### Aim of the task
Beginning with the line below that contains "92L146 116L125 144L137" and ending with the line that contains "160C322 144 342", copy every line exactly. Copy nothing else.

### Dataset content
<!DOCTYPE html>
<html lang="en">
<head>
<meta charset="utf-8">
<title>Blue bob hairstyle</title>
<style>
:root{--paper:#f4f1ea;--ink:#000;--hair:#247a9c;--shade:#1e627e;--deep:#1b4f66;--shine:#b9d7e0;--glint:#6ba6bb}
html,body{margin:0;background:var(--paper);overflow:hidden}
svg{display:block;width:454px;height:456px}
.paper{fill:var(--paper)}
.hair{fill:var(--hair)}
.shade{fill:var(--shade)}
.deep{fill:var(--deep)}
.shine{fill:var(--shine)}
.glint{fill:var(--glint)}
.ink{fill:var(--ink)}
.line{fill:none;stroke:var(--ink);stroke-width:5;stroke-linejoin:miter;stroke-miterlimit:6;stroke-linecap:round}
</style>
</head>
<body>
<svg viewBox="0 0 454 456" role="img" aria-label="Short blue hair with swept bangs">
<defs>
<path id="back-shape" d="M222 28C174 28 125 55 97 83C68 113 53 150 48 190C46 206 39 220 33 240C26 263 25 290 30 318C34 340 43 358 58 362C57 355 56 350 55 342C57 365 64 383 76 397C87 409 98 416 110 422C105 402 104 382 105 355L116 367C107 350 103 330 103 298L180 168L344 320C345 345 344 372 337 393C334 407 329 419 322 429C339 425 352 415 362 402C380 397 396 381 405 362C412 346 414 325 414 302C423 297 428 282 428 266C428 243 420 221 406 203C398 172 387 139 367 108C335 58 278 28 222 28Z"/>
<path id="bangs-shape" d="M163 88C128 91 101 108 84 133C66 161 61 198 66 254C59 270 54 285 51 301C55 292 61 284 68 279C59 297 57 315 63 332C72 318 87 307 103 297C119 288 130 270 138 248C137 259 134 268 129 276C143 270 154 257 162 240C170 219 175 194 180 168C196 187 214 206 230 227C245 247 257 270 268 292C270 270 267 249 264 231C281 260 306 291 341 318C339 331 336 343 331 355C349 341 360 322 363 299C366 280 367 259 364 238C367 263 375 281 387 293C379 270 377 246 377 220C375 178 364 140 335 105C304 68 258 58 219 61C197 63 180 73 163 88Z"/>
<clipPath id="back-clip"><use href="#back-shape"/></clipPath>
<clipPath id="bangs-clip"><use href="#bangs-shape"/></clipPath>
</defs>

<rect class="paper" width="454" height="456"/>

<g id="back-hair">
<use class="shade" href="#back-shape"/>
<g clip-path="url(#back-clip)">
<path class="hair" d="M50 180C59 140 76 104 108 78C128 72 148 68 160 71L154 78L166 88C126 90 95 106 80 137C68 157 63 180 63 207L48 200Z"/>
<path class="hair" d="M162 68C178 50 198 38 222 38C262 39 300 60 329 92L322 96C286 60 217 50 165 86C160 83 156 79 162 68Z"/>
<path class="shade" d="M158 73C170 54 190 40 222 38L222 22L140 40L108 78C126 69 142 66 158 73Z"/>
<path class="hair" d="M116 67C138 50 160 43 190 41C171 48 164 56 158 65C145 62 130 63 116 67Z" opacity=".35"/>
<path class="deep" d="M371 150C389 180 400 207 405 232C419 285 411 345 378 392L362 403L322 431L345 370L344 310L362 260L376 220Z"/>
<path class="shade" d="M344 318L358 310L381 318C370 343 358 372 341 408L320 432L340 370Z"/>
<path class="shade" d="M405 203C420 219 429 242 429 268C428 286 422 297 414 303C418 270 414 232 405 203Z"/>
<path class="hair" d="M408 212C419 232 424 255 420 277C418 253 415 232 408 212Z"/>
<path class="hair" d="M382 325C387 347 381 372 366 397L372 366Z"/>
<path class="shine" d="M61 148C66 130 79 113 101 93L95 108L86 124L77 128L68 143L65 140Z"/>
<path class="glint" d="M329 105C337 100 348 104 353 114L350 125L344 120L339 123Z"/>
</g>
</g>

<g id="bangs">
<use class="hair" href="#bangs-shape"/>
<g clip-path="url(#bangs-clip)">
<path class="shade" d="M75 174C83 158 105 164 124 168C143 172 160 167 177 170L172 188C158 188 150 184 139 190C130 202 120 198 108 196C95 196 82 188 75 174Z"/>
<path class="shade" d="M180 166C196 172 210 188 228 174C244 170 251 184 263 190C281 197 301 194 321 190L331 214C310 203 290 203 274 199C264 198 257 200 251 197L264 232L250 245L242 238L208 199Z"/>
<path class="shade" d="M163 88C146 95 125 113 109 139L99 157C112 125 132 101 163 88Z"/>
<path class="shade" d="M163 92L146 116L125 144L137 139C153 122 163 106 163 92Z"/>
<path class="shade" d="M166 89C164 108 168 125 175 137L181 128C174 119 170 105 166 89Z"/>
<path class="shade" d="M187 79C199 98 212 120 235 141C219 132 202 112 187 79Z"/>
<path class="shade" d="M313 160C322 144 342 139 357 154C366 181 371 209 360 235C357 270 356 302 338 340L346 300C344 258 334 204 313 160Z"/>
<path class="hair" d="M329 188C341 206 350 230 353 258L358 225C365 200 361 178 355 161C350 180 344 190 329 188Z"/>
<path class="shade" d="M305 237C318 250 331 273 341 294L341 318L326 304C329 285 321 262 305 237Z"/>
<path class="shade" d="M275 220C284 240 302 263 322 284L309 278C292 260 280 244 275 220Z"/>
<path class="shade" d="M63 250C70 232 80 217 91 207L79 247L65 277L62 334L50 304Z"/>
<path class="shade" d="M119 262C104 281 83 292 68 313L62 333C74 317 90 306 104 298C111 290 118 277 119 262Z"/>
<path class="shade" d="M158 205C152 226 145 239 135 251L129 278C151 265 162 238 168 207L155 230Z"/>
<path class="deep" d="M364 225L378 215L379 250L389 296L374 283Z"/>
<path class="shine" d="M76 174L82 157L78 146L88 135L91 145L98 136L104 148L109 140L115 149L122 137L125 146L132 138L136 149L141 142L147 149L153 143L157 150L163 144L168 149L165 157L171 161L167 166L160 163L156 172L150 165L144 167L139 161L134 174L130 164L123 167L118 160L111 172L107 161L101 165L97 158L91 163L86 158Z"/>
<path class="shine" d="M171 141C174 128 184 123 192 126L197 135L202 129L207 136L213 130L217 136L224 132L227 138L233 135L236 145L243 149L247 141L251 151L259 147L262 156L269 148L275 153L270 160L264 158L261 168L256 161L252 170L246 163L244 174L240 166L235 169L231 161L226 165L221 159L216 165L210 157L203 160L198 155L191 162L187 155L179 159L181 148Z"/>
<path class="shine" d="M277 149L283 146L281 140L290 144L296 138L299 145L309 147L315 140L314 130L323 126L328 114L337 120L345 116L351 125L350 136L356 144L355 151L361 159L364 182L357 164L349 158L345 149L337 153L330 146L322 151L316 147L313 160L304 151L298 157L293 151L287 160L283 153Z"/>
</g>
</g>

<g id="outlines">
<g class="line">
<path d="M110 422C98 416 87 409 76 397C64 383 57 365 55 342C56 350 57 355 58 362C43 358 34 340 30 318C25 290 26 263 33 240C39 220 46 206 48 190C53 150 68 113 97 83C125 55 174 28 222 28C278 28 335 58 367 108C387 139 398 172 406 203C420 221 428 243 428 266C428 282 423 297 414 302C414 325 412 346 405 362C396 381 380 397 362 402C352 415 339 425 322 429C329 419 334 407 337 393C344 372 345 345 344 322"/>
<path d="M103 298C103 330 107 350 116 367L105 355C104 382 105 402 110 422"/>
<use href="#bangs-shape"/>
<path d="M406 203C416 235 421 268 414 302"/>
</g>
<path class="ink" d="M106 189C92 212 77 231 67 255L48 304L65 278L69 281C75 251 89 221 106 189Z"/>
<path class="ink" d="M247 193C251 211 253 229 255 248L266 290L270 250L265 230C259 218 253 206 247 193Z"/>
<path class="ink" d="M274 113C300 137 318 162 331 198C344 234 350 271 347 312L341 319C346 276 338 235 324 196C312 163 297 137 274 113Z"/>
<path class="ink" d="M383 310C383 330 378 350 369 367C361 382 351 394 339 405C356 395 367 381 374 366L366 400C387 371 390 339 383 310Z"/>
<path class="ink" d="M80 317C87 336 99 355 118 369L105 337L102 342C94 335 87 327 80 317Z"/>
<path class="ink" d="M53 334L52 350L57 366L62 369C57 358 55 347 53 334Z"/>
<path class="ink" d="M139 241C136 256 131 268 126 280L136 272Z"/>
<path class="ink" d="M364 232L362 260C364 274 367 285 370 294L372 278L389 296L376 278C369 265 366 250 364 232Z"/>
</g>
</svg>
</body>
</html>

==

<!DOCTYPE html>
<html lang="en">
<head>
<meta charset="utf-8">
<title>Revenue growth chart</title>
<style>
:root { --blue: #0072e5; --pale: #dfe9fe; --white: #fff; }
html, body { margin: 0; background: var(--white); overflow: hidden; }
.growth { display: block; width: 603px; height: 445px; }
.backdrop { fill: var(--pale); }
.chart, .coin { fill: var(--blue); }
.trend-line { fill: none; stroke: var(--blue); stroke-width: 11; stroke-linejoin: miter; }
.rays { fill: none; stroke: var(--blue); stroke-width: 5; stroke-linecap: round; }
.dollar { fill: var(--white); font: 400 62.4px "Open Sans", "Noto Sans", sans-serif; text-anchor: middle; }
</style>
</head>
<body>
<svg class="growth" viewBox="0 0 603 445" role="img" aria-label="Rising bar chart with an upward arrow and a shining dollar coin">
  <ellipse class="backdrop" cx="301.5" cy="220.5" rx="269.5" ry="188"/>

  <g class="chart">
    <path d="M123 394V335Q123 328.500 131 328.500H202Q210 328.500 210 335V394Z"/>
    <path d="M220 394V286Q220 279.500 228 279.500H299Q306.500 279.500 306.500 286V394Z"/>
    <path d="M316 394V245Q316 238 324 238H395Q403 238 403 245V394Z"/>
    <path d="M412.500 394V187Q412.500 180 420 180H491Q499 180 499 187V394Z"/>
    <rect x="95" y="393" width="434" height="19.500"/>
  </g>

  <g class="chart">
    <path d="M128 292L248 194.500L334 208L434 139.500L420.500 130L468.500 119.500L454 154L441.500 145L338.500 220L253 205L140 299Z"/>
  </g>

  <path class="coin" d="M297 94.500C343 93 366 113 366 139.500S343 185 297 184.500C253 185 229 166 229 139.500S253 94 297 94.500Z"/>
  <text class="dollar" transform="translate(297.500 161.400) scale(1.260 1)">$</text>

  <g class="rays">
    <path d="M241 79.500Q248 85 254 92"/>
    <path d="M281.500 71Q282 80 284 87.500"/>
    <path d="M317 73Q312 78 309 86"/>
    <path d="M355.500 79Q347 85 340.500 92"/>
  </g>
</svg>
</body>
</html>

### Exercise output
<path class="shade" d="M163 92L146 116L125 144L137 139C153 122 163 106 163 92Z"/>
<path class="shade" d="M166 89C164 108 168 125 175 137L181 128C174 119 170 105 166 89Z"/>
<path class="shade" d="M187 79C199 98 212 120 235 141C219 132 202 112 187 79Z"/>
<path class="shade" d="M313 160C322 144 342 139 357 154C366 181 371 209 360 235C357 270 356 302 338 340L346 300C344 258 334 204 313 160Z"/>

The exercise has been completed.